| Your assignment |
Calculate how many lines of the data hold "each". The answer consists of that number only.

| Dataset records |
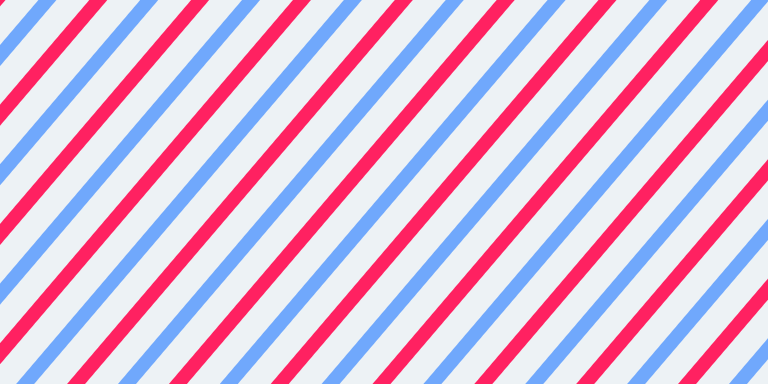
Write a WebGL 2 fragment shader that draws this pattern.

```glsl
#version 300 es
precision highp float;
// Diagonal candy stripes: thin red and blue bands alternate on a pale ground.
// A linear phase counts the red-blue repeats; each band is a periodic distance
// to its centre line, smoothed over about one pixel.

#define REPEATS_ACROSS 7.542   // red-blue pairs along the canvas width
#define REPEATS_DOWN   3.219   // red-blue pairs along the canvas height
#define RED_PHASE      0.7465  // red band centre on the bottom edge, in repeats
#define BLUE_OFFSET    0.5     // blue band centre relative to red, in repeats
#define BAND_WIDTH     0.177   // width of each band, in repeats

#define GROUND_COLOR vec3(0.93, 0.95, 0.96)
#define RED_COLOR    vec3(1.00, 0.13, 0.38)
#define BLUE_COLOR   vec3(0.44, 0.66, 0.99)

uniform vec2 u_resolution;
out vec4 fragColor;

// Coverage of a band centred on every whole number of phase
float band(float phase, float pixel) {
    float centreDistance = abs(fract(phase + 0.5) - 0.5);
    return clamp(0.5 + (0.5 * BAND_WIDTH - centreDistance) / pixel, 0.0, 1.0);
}

void main() {
    vec2 uv = gl_FragCoord.xy / u_resolution;

    // Phase rises to the right and falls upward, so bands lean right
    vec2 frequency = vec2(REPEATS_ACROSS, -REPEATS_DOWN);
    float phase = dot(uv, frequency) - RED_PHASE;
    float pixel = length(frequency / u_resolution);

    // Lay both bands over the ground
    vec3 color = GROUND_COLOR;
    color = mix(color, BLUE_COLOR, band(phase - BLUE_OFFSET, pixel));
    color = mix(color, RED_COLOR, band(phase, pixel));
    fragColor = vec4(color, 1.0);
}
```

| Expected answer |
2